Private Parts is a 1997 American biographical comedy film produced by Ivan Reitman and directed by Betty Thomas. The film is an adaptation of the autobiographical chapters from the best selling 1993 book Private Parts by radio personality Howard Stern, developed from a script written by Len Blum and Michael Kalesniko. It follows Stern's life from boyhood and his rise to success in radio. Stern and several of his radio show staff star as themselves, including newscaster and co-host Robin Quivers, producers Fred Norris and Gary Dell'Abate, and comedian Jackie Martling. The film also stars Mary McCormack, Alison Janney, and Paul Giamatti.

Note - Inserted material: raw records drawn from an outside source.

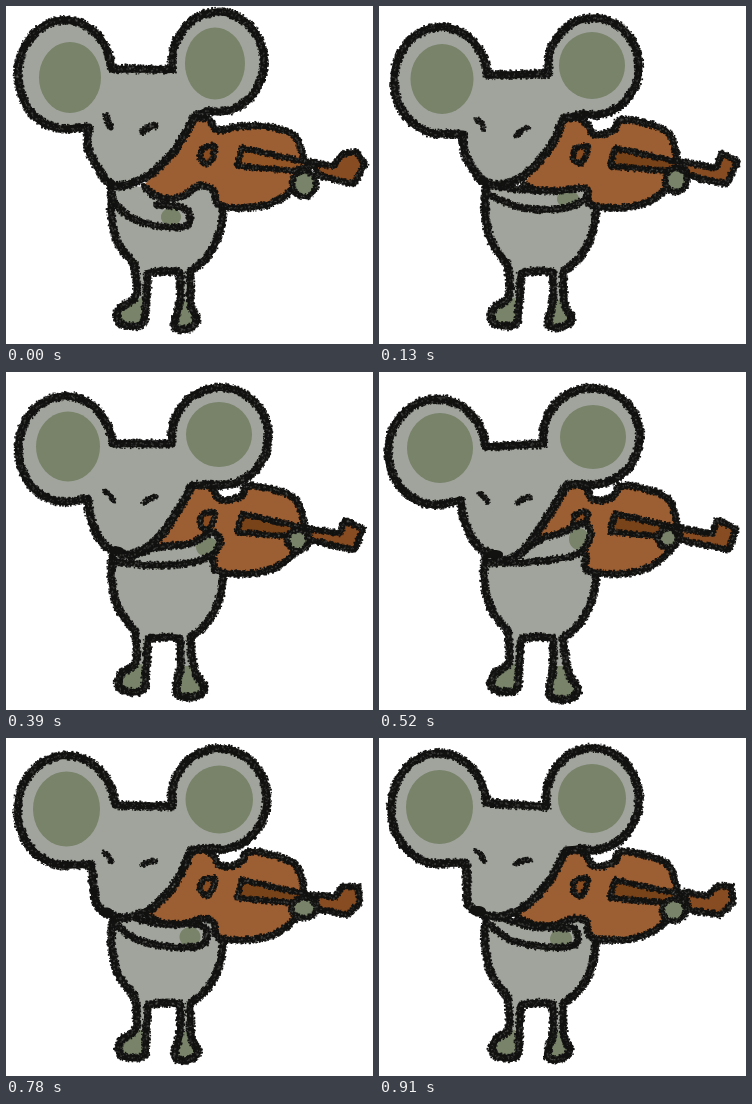
Animation, 367 px wide and 338 px high, one loop 1040 ms. Source, as an HTML page with a canvas:

```html
<!DOCTYPE html>
<html lang="en">
<head>
<meta charset="utf-8">
<title>Mouse playing the violin</title>
<style>
html, body { margin: 0; width: 100%; height: 100%; overflow: hidden; background: #fff; }
canvas { display: block; width: 367px; height: 338px; }
</style>
</head>
<body>
<canvas id="stage" width="367" height="338"></canvas>
<script>
const ctx = document.getElementById('stage').getContext('2d');
const STEP = 130;
// Key index for each drawing; halves are in-betweens.
const KEYS = [0, 1, 2, 2.5, 3, 4, 4.5, 5];

const INK = '#121211', FUR = '#a1a49c', GREEN = '#78836a';
const WOOD = '#9c5f33', BOARD = '#794319', SCROLL = '#874c21';

// Ellipses as cx, cy, rx, ry: left ear, right ear.
const EARS = [
  [59, 68.5, 47, 54.5, 212, 56, 46, 50],
  [62, 74.5, 47, 53.5, 214.5, 60.5, 45.5, 48.5],
  [61, 74, 45.5, 53, 215.5, 64.5, 48.5, 49.5],
  [58, 80, 49, 53, 212.5, 64.5, 48.5, 48.5],
  [61, 74.5, 50, 54.5, 213, 61, 49, 50],
  [60, 70.5, 48, 55.5, 213.5, 61, 46.5, 51]
];
const INNER = [
  [64, 71.5, 31, 35.5, 209, 57.5, 30, 36],
  [63, 73, 31.5, 35, 213, 59.5, 33, 33.5],
  [63, 73, 31, 35, 212, 60, 33, 33],
  [61, 76, 33, 35, 214, 65, 33, 32],
  [60.5, 73, 33.5, 38, 213.5, 62.5, 33.5, 33.5],
  [60.5, 69, 33.5, 37, 213, 60.5, 34, 34.5]
];
// Left cheek, chin and jaw as x, y pairs.
const JAW = [
  [83, 121, 82, 142, 92, 162, 102, 176, 114, 180, 140, 171, 163, 151, 178, 130, 188, 111],
  [84, 128, 86, 148, 96, 166, 104, 175, 118, 179, 140, 173, 160, 155, 175, 135, 184, 113],
  [82, 125, 84, 145, 92, 165, 102, 175, 118, 178, 145, 170, 163, 152, 176, 130, 184, 115],
  [82, 128, 85, 148, 97, 172, 110, 181, 130, 188, 150, 172, 165, 150, 178, 130, 187, 113],
  [84, 128, 87, 150, 93, 167, 103, 177, 120, 181, 145, 172, 165, 152, 176, 132, 184, 112],
  [87, 125, 88, 148, 89, 166, 100, 174, 120, 179, 145, 169, 165, 150, 178, 130, 187, 112]
];
const NOSE = [
  [105, 177, 4, 4], [104, 175, 6, 4], [105, 175, 7, 4],
  [116, 182, 8, 4], [102, 176, 5, 5], [99, 173, 8, 5]
];
const EYES = [
  [100, 110, 102, 116, 105, 122, 136, 126, 143, 121, 150, 120],
  [97, 113, 102, 117, 105, 124, 137, 130, 143, 124, 149, 122],
  [98, 116, 103, 121, 106, 128, 138, 131, 144, 126, 150, 124],
  [100, 121, 105, 125, 109, 131, 138, 131, 144, 127, 152, 125],
  [99, 116, 103, 121, 107, 125, 137, 128, 143, 125, 149, 124],
  [97, 113, 102, 117, 105, 124, 136, 126, 143, 123, 152, 122]
];
// Bowing arm: upper edge, hand, lower edge back to the shoulder.
const ARM = [
  [150, 199, 168, 200, 182, 205, 182, 219, 160, 221, 128, 213, 110, 198, 104, 182],
  [120, 181, 150, 184, 180, 185, 205, 182, 206, 193, 180, 203, 140, 201, 107, 187],
  [118, 181, 150, 181, 185, 183, 208, 170, 216, 180, 195, 193, 150, 197, 107, 187],
  [136, 186, 158, 169, 184, 160, 206, 151, 211, 166, 196, 183, 150, 190, 107, 191],
  [140, 183, 165, 185, 188, 182, 203, 190, 197, 207, 165, 209, 130, 201, 108, 186],
  [125, 180, 150, 188, 180, 190, 196, 191, 196, 207, 165, 209, 130, 201, 108, 184]
];
const PALM = [
  [165, 211, 10, 9], [189, 193, 11, 9], [202, 183, 12, 9],
  [200, 167, 10, 11], [186, 197, 10, 10], [182, 201, 11, 10]
];
const HAND = [
  [298, 178, 12, 13], [297, 174, 11, 12], [295, 171, 11, 11],
  [289, 166, 10, 10], [301, 168, 14, 9], [295, 172, 12, 11]
];
const NECK = [
  [305, 156, 328, 160, 336, 148, 351, 146, 359, 158, 348, 178, 314, 170],
  [305, 156, 337, 162, 342, 147, 359, 156, 347, 178, 330, 175, 308, 169],
  [305, 157, 335, 161, 339, 148, 357, 157, 347, 178, 330, 174, 306, 168],
  [300, 156, 333, 162, 338, 148, 357, 157, 350, 178, 330, 174, 302, 168],
  [310, 159, 330, 160, 335, 148, 353, 150, 353, 165, 342, 177, 316, 171],
  [305, 154, 328, 158, 338, 148, 352, 148, 354, 165, 341, 177, 310, 172]
];
// Lower left edge of the violin, where it meets the arm.
const EDGE = [
  [213, 199, 207, 184, 193, 180, 172, 192, 150, 190, 138, 180],
  [212, 199, 207, 190, 195, 188, 180, 190, 160, 186, 145, 178],
  [212, 199, 207, 190, 195, 187, 180, 188, 160, 186, 145, 178],
  [208, 198, 207, 184, 198, 178, 185, 176, 165, 176, 150, 174],
  [212, 199, 207, 184, 193, 181, 178, 186, 160, 184, 145, 178],
  [212, 199, 207, 183, 193, 181, 172, 188, 150, 185, 138, 178]
];
// Shift of left foot x, right foot x, right foot y, left hip x.
const FEET = [
  [-1, -2, 2, -1], [0, 0, 0, 0], [0, 5, 1, 0],
  [0, 6, 6, -1], [0, 0, 2, -1], [1, -2, 0, 0]
];

let seed = 1;
function rnd() {
  seed = (seed * 16807) % 2147483647;
  return seed / 2147483647;
}

function at(table, k) {
  const a = table[Math.floor(k)], b = table[Math.ceil(k)], f = k % 1;
  return a.map((v, i) => v + (b[i] - v) * f);
}

function pairs(row) {
  const out = [];
  for (let i = 0; i < row.length; i += 2) out.push([row[i], row[i + 1]]);
  return out;
}

function curve(row) {
  const p = pairs(row), out = [];
  for (let i = 0; i < p.length - 1; i++) {
    const a = p[i - 1] || p[i], b = p[i], c = p[i + 1], d = p[i + 2] || c;
    for (let t = 0; t < 1; t += 0.125) {
      out.push([0, 1].map(j => b[j] + 0.5 * t * (c[j] - a[j] +
        t * (2 * a[j] - 5 * b[j] + 4 * c[j] - d[j] +
        t * (3 * (b[j] - c[j]) + d[j] - a[j])))));
    }
  }
  out.push(p[p.length - 1]);
  return out;
}

function arc([cx, cy, rx, ry], from = 0, to = Math.PI * 2) {
  const out = [];
  for (let i = 0; i <= 40; i++) {
    const a = from + (to - from) * i / 40;
    out.push([cx + rx * Math.cos(a), cy + ry * Math.sin(a)]);
  }
  return out;
}

function trace(pts) {
  ctx.beginPath();
  pts.forEach(([x, y]) => ctx.lineTo(x, y));
}

function fill(pts, color) {
  trace(pts);
  ctx.fillStyle = color;
  ctx.fill();
}

function fillInside(shape, pts, color) {
  ctx.save();
  trace(shape);
  ctx.clip();
  fill(pts, color);
  ctx.restore();
}

// Charcoal line: solid core, ragged rim, pale grain.
function ink(pts, w) {
  trace(pts);
  ctx.strokeStyle = INK;
  ctx.lineWidth = w - 1;
  ctx.stroke();
  const dot = (x, y, r, color) => {
    const a = rnd() * Math.PI * 2, s = 0.8 + rnd() * 1.2;
    ctx.fillStyle = color;
    ctx.fillRect(x + r * Math.cos(a) - s / 2, y + r * Math.sin(a) - s / 2, s, s);
  };
  for (let i = 1; i < pts.length; i++) {
    const [x0, y0] = pts[i - 1], [x1, y1] = pts[i];
    const n = Math.ceil(Math.hypot(x1 - x0, y1 - y0));
    for (let j = 0; j < n; j++) {
      const x = x0 + (x1 - x0) * j / n, y = y0 + (y1 - y0) * j / n;
      for (let q = 0; q < 3; q++) dot(x, y, w / 2 - 0.4 + rnd() * 1.2, INK);
      if (rnd() < 0.6) dot(x, y, rnd() * w * 0.45, 'rgba(130,132,125,.3)');
    }
  }
}

function outline(pts, color, w) {
  fill(pts, color);
  ink([...pts, pts[0]], w);
}

function drawBody(k) {
  const [lx, rx, ry, hip] = at(FEET, k);
  const shape = [
    ...curve([107, 180, 106 + hip, 205, 112 + hip, 235, 128, 258]),
    ...curve([129, 260, 130, 290, 116 + lx, 301, 112 + lx, 312, 119 + lx, 319, 137 + lx, 318, 140, 298, 142, 267]),
    ...curve([142, 267, 158, 265, 174, 266]),
    ...curve([174, 268, 174, 295, 169 + rx / 3, 318 + ry, 184 + rx, 321 + ry, 193 + rx, 312 + ry, 186 + rx / 2, 299, 184, 266]),
    ...curve([184, 266, 201, 251, 213, 228, 217, 200, 210, 182])
  ];
  fill(shape, FUR);
  fillInside(shape, [[100, 296], [136, 292], [150, 330], [166, 330], [172, 294], [210, 294], [210, 338], [100, 338]], GREEN);
  ink(shape, 7.5);
}

function drawViolin(k) {
  const top = k === 0
    ? [188, 112, 203, 113, 211, 124, 230, 121, 257, 120, 286, 128, 296, 146]
    : [186, 113, 199, 112, 208, 118, 213, 127, 225, 128, 236, 123, 241, 114, 262, 116, 287, 125, 296, 142];
  const shape = curve([...top, 297, 162, 288, 182, 266, 197, 238, 202, ...at(EDGE, k)]);
  fill(shape, WOOD);
  ink(shape, 6.5);
  outline(curve([194, 153, 196, 143, 208, 140, 207, 150, 201, 158, 194, 153]), '#8a4d22', 5);
  outline(pairs([236, 142, 309, 158, 287, 165, 231, 160]), k === 0 ? '#925526' : BOARD, 5.5);
  outline(pairs(at(NECK, k)), SCROLL, 6);
  outline(arc(at(HAND, k)), GREEN, 5);
}

function drawArm(k) {
  const shape = curve(at(ARM, k));
  fill(shape, FUR);
  fillInside(shape, arc(at(PALM, k)), GREEN);
  ink(shape, 6.5);
}

function drawHead(k) {
  const ears = at(EARS, k), inner = at(INNER, k), eyes = at(EYES, k);
  const shape = [
    ...arc(ears.slice(0, 4), -0.1, 1.45 - Math.PI * 2),
    ...curve(at(JAW, k)),
    ...arc(ears.slice(4), 1.8, -Math.PI - 0.15)
  ];
  fill(shape, FUR);
  fill(arc(inner.slice(0, 4)), GREEN);
  fill(arc(inner.slice(4)), GREEN);
  ink([...shape, shape[0]], 8);
  fill(arc(at(NOSE, k)), INK);
  ink(curve(eyes.slice(0, 6)), k === 0 ? 6 : 4.5);
  ink(curve(eyes.slice(6)), k === 0 ? 6 : 4.5);
}

function draw(i) {
  seed = 977 * (i + 3);
  ctx.fillStyle = '#fff';
  ctx.fillRect(0, 0, 367, 338);
  [drawBody, drawViolin, drawArm, drawHead].forEach(part => part(KEYS[i]));
}

ctx.lineCap = ctx.lineJoin = 'round';
let shown = -1;
function tick(now) {
  const i = Math.floor(now / STEP) % KEYS.length;
  if (i !== shown) draw(shown = i);
  requestAnimationFrame(tick);
}
tick(performance.now());
</script>
</body>
</html>
```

After a proposed film featuring Stern as his superhero character Fartman fell through, development for a new film began in 1994, several months following the release of Private Parts. Stern signed with Rysher Entertainment, who agreed to fund it, and teamed with producer Ivan Reitman who thought a biographical take on Stern's life was best suited for a film. Production was delayed after Stern rejected 22 scripts from several screenwriters until he accepted one developed by Blum and Kalesniko in late 1995. Filming took place in the New York City area and Washington, D.C. from May to November 1996 with a budget of $28 million, during which Stern continued to host his radio show each weekday morning. Numerous celebrities and family members of the radio show staff make cameo appearances in the film. The soundtrack is formed of songs from several rock bands as well as two original tracks featuring Stern performing with Rob Zombie and the Dust Brothers.

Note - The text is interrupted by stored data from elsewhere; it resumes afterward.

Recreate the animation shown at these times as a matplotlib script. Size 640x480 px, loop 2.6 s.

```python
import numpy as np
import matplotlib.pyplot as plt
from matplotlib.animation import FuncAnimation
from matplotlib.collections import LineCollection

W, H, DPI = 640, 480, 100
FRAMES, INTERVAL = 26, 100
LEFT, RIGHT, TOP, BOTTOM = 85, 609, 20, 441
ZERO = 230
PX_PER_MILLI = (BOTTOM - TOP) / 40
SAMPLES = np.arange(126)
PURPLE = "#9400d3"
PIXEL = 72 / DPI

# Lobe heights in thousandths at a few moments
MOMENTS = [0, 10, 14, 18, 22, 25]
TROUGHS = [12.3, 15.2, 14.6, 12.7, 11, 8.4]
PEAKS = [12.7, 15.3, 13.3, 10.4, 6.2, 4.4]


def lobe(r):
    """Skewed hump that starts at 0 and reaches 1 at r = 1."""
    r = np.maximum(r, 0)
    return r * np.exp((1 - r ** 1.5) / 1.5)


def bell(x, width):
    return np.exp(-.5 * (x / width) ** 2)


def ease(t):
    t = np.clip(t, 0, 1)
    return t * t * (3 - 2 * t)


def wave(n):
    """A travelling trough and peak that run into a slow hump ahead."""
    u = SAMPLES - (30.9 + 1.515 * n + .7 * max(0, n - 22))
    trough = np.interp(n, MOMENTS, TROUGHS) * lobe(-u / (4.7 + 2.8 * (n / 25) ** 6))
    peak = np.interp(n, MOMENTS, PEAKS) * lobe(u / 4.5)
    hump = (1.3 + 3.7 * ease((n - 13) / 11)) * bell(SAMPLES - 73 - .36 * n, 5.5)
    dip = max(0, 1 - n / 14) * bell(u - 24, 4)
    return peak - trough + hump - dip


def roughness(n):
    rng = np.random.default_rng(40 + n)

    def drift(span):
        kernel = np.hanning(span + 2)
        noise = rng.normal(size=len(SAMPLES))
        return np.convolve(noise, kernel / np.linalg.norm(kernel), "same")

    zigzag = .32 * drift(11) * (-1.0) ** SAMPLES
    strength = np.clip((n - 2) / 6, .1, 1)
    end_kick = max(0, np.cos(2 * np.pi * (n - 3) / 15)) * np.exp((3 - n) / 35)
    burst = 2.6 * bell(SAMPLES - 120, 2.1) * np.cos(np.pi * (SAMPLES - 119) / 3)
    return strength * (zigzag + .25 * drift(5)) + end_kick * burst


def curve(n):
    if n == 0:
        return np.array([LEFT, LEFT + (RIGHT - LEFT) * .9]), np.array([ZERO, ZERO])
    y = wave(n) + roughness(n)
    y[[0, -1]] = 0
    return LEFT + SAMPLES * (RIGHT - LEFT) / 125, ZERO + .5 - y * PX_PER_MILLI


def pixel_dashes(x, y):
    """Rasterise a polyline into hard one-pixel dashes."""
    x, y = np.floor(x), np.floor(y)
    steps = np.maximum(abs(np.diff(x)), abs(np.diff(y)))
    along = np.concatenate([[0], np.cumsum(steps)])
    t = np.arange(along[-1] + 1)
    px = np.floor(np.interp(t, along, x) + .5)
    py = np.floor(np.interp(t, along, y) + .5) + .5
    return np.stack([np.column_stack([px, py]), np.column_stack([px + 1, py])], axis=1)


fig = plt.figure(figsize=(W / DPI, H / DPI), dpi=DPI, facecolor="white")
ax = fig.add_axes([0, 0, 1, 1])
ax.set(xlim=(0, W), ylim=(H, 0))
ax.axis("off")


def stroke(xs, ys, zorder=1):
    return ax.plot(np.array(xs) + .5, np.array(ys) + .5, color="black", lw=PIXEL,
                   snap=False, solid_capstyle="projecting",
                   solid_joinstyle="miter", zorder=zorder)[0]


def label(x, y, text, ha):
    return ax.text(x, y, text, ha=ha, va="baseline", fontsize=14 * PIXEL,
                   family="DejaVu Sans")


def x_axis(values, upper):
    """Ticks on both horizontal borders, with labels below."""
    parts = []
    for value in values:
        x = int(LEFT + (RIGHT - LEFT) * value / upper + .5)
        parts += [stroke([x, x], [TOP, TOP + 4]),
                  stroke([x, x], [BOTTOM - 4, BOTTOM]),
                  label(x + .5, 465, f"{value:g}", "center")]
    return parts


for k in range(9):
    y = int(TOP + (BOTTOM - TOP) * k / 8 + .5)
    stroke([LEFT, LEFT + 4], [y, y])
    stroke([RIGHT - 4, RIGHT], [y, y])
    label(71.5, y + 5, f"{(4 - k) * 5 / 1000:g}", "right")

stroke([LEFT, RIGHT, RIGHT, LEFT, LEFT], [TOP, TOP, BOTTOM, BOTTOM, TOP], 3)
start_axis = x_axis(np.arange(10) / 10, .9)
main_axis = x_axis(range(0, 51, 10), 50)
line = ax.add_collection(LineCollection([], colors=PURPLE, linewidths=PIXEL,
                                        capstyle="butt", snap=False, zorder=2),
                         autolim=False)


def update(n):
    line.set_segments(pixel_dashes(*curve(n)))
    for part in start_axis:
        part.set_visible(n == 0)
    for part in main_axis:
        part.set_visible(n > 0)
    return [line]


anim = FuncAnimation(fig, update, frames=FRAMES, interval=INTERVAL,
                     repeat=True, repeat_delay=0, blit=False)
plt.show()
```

Released in the United States on March 7, 1997 by Paramount Pictures, Private Parts ranked at number one on the US box office in its opening weekend with a gross of $14.6 million. It grossed a domestic total of $41.2 million at the end of its theatrical run. It received mostly positive reviews from film critics, a group whom Stern made a conscious effort to please, including the public who did not listen to the radio show or were not fans of his. In 1998, the film was released on DVD and Stern won a Blockbuster Award for Favorite Male Newcomer for his performance. Stern shot additional scenes for a censored version of the film prior to its premiere television broadcast on the USA Network in 1999.